I have already had my first flat tire. I was prepared to fix it myself with my pc issued pump and patch kit but Zambian men can not abide a damsel in distress so several stopped to help. And to get a look at the highly coveted trek mountain bike, i suspect. A guy appropriately named gabriel got me back on the road.
A few days earlier we had another mishap when our approach caused a kid to steer his ox cart into a pothole. The hitch came loose and the ox ran into the ditch. We stopped along with several Zambians of course and got it fixed.
Luckily the bikes came with shiny new helmets too. Hazards abound. And opportunities.

Thursday, June 12, 2008

Nature Report

Every night when I brush my teeth, I get to look at stars, including the dense swath of Milky Way I never knew I couldn’t see back home. Also, we get buzzed by bats when we sit on the hammock for our evening wine and sunset ritual. Rough life, I know.


There is no trash here except what is truly trash, but Trevor and I have still managed to start dumpster diving. We’ve started burning corn cobs for fuel, an endless supply of which our neighbors are chucking as they hull corn. Why they don’t save them for their own use, we don’t know, but we’ve been grabbing and hoarding them beforethey have a chance to burn them.

Thursday, June 5, 2008


A few years ago the New York Times magazine ran a great piece following a t-shirt from a New York thrift store to an African market. We have taken our place in that cycle, from the sacks I delivered to the Salvation Army during our move to the shirt I am wearing today. I bought it out of a pile on the street in Chipata for 1500 kwacha, about 40 cents. It had a thrift tag stapled on marking it down from a buck seventy nine. I washed it but it still smells like a thrift store. Trevor saw a guy in a shirt from Tuscaloosa, where we went to grad school. Soon we will see something we donated ourselves and will have to decide if we should buy it back.


We've been in zambia three months now. I have finally stopped patting the wall for a light switch every time I enter a darkened room.
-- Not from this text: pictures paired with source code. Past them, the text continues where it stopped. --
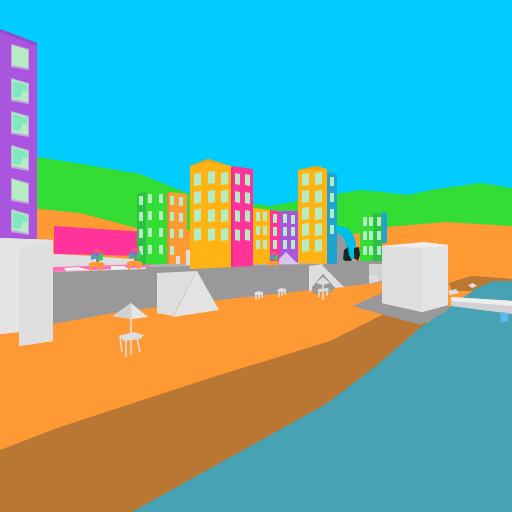
<!DOCTYPE html>
<html lang="en">
<head>
<meta charset="utf-8">
<title>Seaside town</title>
<style>
:root{--sky:#00ccff;--hill:#33dd33;--sand:#ff9933;--wet:#b97733;--sea:#47a3b3;--wall:#999;--white:#dedede;--shade:#d2d2d2;--purple:#aa55dd;--purple-dark:#9649c8;--amber:#ffb414;--amber-dark:#f0a60c;--pink:#ff3399;--pink-dark:#e62e8a;--green:#33dd33;--green-dark:#2cc044;--blue:#1fa3d1;--glass:#b5ecc4;--mint:#7fe8c0}
html,body{margin:0;overflow:hidden}
svg{display:block;width:512px;height:512px}
.sky{fill:var(--sky)}.hill{fill:var(--hill)}.sand{fill:var(--sand)}.wet{fill:var(--wet)}.sea{fill:var(--sea)}
.wall{fill:var(--wall)}.white{fill:var(--white)}.shade{fill:var(--shade)}
.purple{fill:var(--purple)}.purple-dark{fill:var(--purple-dark)}.amber{fill:var(--amber)}.amber-dark{fill:var(--amber-dark)}
.pink{fill:var(--pink)}.pink-dark{fill:var(--pink-dark)}.green{fill:var(--green)}.green-dark{fill:var(--green-dark)}.blue{fill:var(--blue)}
.glass{fill:var(--glass)}.mint{fill:var(--mint)}
.legs{fill:none;stroke:var(--white);stroke-width:1.5}
</style>
</head>
<body>
<svg viewBox="0 0 512 512" role="img" aria-label="Colourful seaside town with a beach and sea">
<defs>
<g id="tower-window"><path fill="#c9a5e0" d="M0 0l18 5v21l-18-3z"/><path class="glass" d="M1 1l16 5v18l-16-3z"/></g>
<g id="open-window"><use href="#tower-window"/><path class="mint" d="M2 3l14 4v7l-4-2-3 8-7-1z"/></g>
<path id="pane" class="glass" d="M0 1l7-1v12l-7 1z"/>
<path id="pane-slim" class="glass" d="M0 0l5 1v11l-5-1z"/>
<path id="pane-small" class="glass" d="M0 0h4v9h-4z"/>
<g id="flower-cart">
<path fill="#888" d="M6 7h3v9h-3z"/>
<path fill="#ff5a5a" d="M4 1l5-1 3 3-3 4-6 1z"/><path fill="#47a3b3" d="M1 5l5-1 2 5-7 2z"/><path fill="#33cc66" d="M8 5l5-1v7l-4 1z"/><path fill="#aa55dd" d="M5 3h4v4h-4z"/>
<path fill="#ff9933" d="M-2 15l4-2h10l3 2-2 3h-12z"/><path fill="none" stroke="#ff9933" stroke-width="2" d="M1 17v5M11 17v5"/>
</g>
<g id="cafe-table"><path class="white" d="M0 2l4-2 5 1v3h-8z"/><path class="legs" d="M2 3v6M5 3v5M8 3v4"/></g>
</defs>

<g id="landscape">
<path class="sky" d="M0 0h512v512H0z"/>
<path class="hill" d="M30 156l34 5 76 13 50 20 80 12 66-12 24-4 22 2 26 3 28-6 45-6 31 5v52H30z"/>
<path class="sand" d="M30 208l50 5 64 17h60l150 4 32-7 60-5 66 4v286H0V208z"/>
</g>

<g id="promenade">
<path class="wall" d="M48 268l120-5 120-2 96-1v22l-44 5-120 13-96 11-76 14z"/>
<path fill="#b3b3b3" d="M150 263l236-3v3l-236 4z"/>
<path class="white" d="M50 253l12 1 84 6v9l-94 3z"/>
<path class="pink" d="M54 226l90 6v24l-90-2z"/>
<path fill="#ff70b5" d="M53 267l95-3 4 3-99 5z"/>
<path fill="#eee" d="M64 268l14-1 12 3-24 1zM111 266h13l5 3-18 1z"/>
</g>

<g id="back-street">
<path class="green" d="M137 194l13-5 17 4v71l-30 1z"/><path class="green-dark" d="M137 194l9-3v73l-9 1z"/>
<use href="#pane-small" x="139" y="196"/><use href="#pane-small" x="148" y="194"/><use href="#pane-small" x="159" y="194"/>
<use href="#pane-small" x="139" y="212"/><use href="#pane-small" x="148" y="211"/><use href="#pane-small" x="159" y="211"/>
<use href="#pane-small" x="139" y="229"/><use href="#pane-small" x="148" y="228"/><use href="#pane-small" x="159" y="228"/>
<use href="#pane-small" x="139" y="246"/><use href="#pane-small" x="148" y="245"/><use href="#pane-small" x="159" y="245"/>
<path class="sand" d="M167 192l20 2v70h-20z"/><path fill="#e58a2e" d="M167 192h2v72h-2z"/>
<use href="#pane-small" x="170" y="196"/><use href="#pane-small" x="179" y="197"/><use href="#pane-small" x="170" y="212"/><use href="#pane-small" x="179" y="213"/>
<use href="#pane-small" x="170" y="229"/><use href="#pane-small" x="179" y="229"/><use href="#pane-small" x="170" y="246"/>
<path class="white" d="M176 256h4v8h-4z"/><path class="white" d="M186 250h4v15h-4z"/>
<path class="amber" d="M253 208l17 2v54h-17z"/>
<path class="pink" d="M270 210l14 2v52h-14z"/>
<path class="purple" d="M280 211h18v52h-18z"/>
<g id="back-street-panes">
<use href="#pane-small" x="256" y="212"/><use href="#pane-small" x="263" y="212"/><use href="#pane-small" x="273" y="214"/><use href="#pane-small" x="283" y="214"/><use href="#pane-small" x="291" y="215"/>
<use href="#pane-small" x="256" y="226"/><use href="#pane-small" x="263" y="226"/><use href="#pane-small" x="273" y="227"/><use href="#pane-small" x="283" y="227"/><use href="#pane-small" x="291" y="227"/>
<use href="#pane-small" x="256" y="240"/><use href="#pane-small" x="263" y="240"/><use href="#pane-small" x="273" y="240"/><use href="#pane-small" x="283" y="240"/><use href="#pane-small" x="291" y="240"/>
</g>
<path fill="#d8c4ee" d="M279 259l7-7 9 9 4 3h-20z"/>
<path class="green" d="M360 215l13-2v49h-13z"/><path class="green-dark" d="M373 213l9 1v48h-9z"/><path class="blue" d="M382 212l5 1v30h-5z"/>
<use href="#pane-small" x="363" y="217"/><use href="#pane-small" x="369" y="217"/><use href="#pane-small" x="377" y="217"/>
<use href="#pane-small" x="363" y="231"/><use href="#pane-small" x="369" y="231"/><use href="#pane-small" x="377" y="231"/>
<use href="#pane-small" x="363" y="246"/><use href="#pane-small" x="369" y="246"/><use href="#pane-small" x="377" y="246"/>
</g>

<g id="amber-house">
<path class="amber" d="M190 166l18-7 25 8v100l-43 2z"/><path class="amber-dark" d="M190 166l18-7 25 8-25-5z"/>
<use href="#pane" x="194" y="173"/><use href="#pane" x="208" y="171"/><use href="#pane" x="221" y="172"/>
<use href="#pane" x="194" y="191"/><use href="#pane" x="208" y="190"/><use href="#pane" x="221" y="190"/>
<use href="#pane" x="194" y="209"/><use href="#pane" x="208" y="209"/><use href="#pane" x="221" y="209"/>
<use href="#pane" x="194" y="228"/><use href="#pane" x="208" y="228"/><use href="#pane" x="221" y="228"/>
</g>
<g id="pink-house">
<path class="pink" d="M232 166l21 3v97l-21 1z"/><path class="pink-dark" d="M231 167h2v100h-2z"/>
<use href="#pane-slim" x="235" y="173"/><use href="#pane-slim" x="245" y="174"/><use href="#pane-slim" x="235" y="191"/><use href="#pane-slim" x="245" y="192"/>
<use href="#pane-slim" x="235" y="210"/><use href="#pane-slim" x="245" y="210"/><use href="#pane-slim" x="235" y="229"/><use href="#pane-slim" x="245" y="229"/>
</g>
<g id="twin-house">
<path class="amber" d="M298 170l19-4 10 3v95l-29-1z"/><path class="amber-dark" d="M298 170l19-4 10 3-10 1z"/>
<path class="blue" d="M327 172l10 2v90h-10z"/>
<use href="#pane" x="302" y="173"/><use href="#pane" x="315" y="172"/><use href="#pane-small" x="330" y="177"/>
<use href="#pane" x="302" y="190"/><use href="#pane" x="315" y="190"/><use href="#pane-small" x="330" y="193"/>
<use href="#pane" x="302" y="207"/><use href="#pane" x="315" y="207"/><use href="#pane-small" x="330" y="209"/>
<use href="#pane" x="302" y="223"/><use href="#pane" x="315" y="223"/><use href="#pane-small" x="330" y="225"/>
<use href="#pane" x="302" y="239"/><use href="#pane" x="315" y="239"/>
</g>
<g id="arch">
<path class="wall" d="M337 233q12 5 14 25v5h-14z"/>
<path fill="#00bfe6" d="M336 226q17-1 20 18v15h-8q0-22-12-27z"/>
<path fill="#152a24" d="M344 250l4-3 1 8 3 5-5 3-4-4zM354 248l5-1 1 8-2 6-4-3z"/>
<path class="wall" d="M337 261h45v4h-45z"/>
</g>

<use href="#flower-cart" x="90" y="249"/>
<use href="#flower-cart" x="128" y="248"/>
<g transform="translate(269 252) scale(.7)"><use href="#flower-cart"/></g>

<g id="shore">
<path class="wet" d="M0 450l60-23 150-49 120-37 60-30 46 14 76 30v157H0z"/>
<path class="wet" d="M449 283l22-7 16 1 25 2v12h-60z"/>
<path class="sea" d="M132 512l104-58 90-50 50-38 44-38 29-21 28-19 16-7h19v231z"/>
</g>

<g id="sea-wall">
<path class="wall" d="M352 306l30-13 66 12-1 6-26 14z"/>
<path class="shade" d="M369 264h13v17l-13 2z"/>
<path fill="#f0f0f0" d="M382 246l46-3 20 2v60l-26 7-40-9z"/>
<path class="white" d="M382 246l40 2v64l-40-9z"/><path fill="#e3e3e3" d="M422 248l26-3v60l-26 7z"/>
<path fill="#eee" d="M382 246l42-4 24 3-26 3z"/>
</g>
<g id="jetty">
<path class="shade" d="M451 297l61 4v13l-61-8z"/><path fill="#eee" d="M451 297l61 4v5l-61-5z"/>
<path class="white" d="M448 291l8-2 3 4-9 2zM468 285l5-2 4 3-5 2z"/>
<path fill="#5cb8ee" d="M500 312l8 1v8l-7 1z"/>
</g>
<g id="beach-ramps">
<path class="white" d="M157 273l40-2-24 45-16-3z"/><path fill="#e4e4e4" d="M197 271l22 39-46 7z"/>
<path class="white" d="M309 266l14-2-3 20-11 8z"/><path class="white" d="M323 266l21 21-9 1-12-14-10 14-3-1z"/>
<path class="wall" d="M312 287l11-13 12 14-4 4-18 2z"/>
</g>
<g id="parasols">
<path class="legs" d="M131 312v43M120 338l2 14M126 339v18M137 338l3 14M323 280v20M319 290v7M327 290v6"/>
<path fill="#e6e6e6" d="M113 316l18-13 17 14-16 2z"/><path class="shade" d="M113 316l18-13 1 16z"/>
<path class="white" d="M118 336l15-4 11 3-4 4-16 2z"/>
<path class="white" d="M316 283l7-6 7 6-7 2zM318 289l10-1 1 3-10 1z"/>
<use href="#cafe-table" x="254" y="291"/><use href="#cafe-table" x="277" y="288"/><use href="#cafe-table" x="369" y="275"/>
</g>

<g id="purple-tower">
<path class="purple" d="M0 29l37 14v196H0z"/><path class="purple-dark" d="M0 29l37 14v3L0 32z"/>
<use href="#tower-window" x="11" y="44"/><use href="#open-window" x="11" y="78"/><use href="#open-window" x="11" y="111"/>
<use href="#open-window" x="11" y="145"/><use href="#tower-window" x="11" y="178"/><use href="#open-window" x="11" y="209"/>
</g>
<g id="tower-steps">
<path fill="#e8e8e8" d="M0 238l53 2v101l-34 5v-14l-19 2z"/>
<path class="white" d="M19 249l34-9v101l-34 5z"/>
<path fill="#e4e4e4" d="M0 238l53 2-34 9v83l-19 2z"/>
</g>
</svg>
</body>
</html>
My mom and Trevor's aunt are worried that he is starving.I am happy to report that we are eating very well. Last week in town we made real bagels, inspired by the Encyclopedia of Country Living. Tonight I plan to make cheesy cabbage using powder from Grace. Even now I am snacking on goldfish crackers. Butthis weekend we got the biggest thrill yet when we received a pound of coffee beans from Lea who used her Whole Foods discount. We both huffed the coffee bag. I actuallygot teary. I spent the rest of the weekend daydreaming about whole foods and their carrot cake cupcakes with cream cheese frosting and little piped carrots on top.If any readers out there are fast food kleptos, throw a few packs of splenda into your next letter, ok? Ok thank you! Love lisa

Africa Freedom

Yesterday we went to town hoping to avail ourselves of electricity, but it was Africa Freedom Day so the school was closed. Back home, we hedged our bets and didn't fix lunch. Inevitably the call to shima came soon after. I ate my beans with the women and children as usual. In theory this helps with language. But yesterday I said nothing, just watched our host's sister hull corn by hand. The house is surrounded by sacks of grain but they hardly seem to have made a dent in the pile of corn.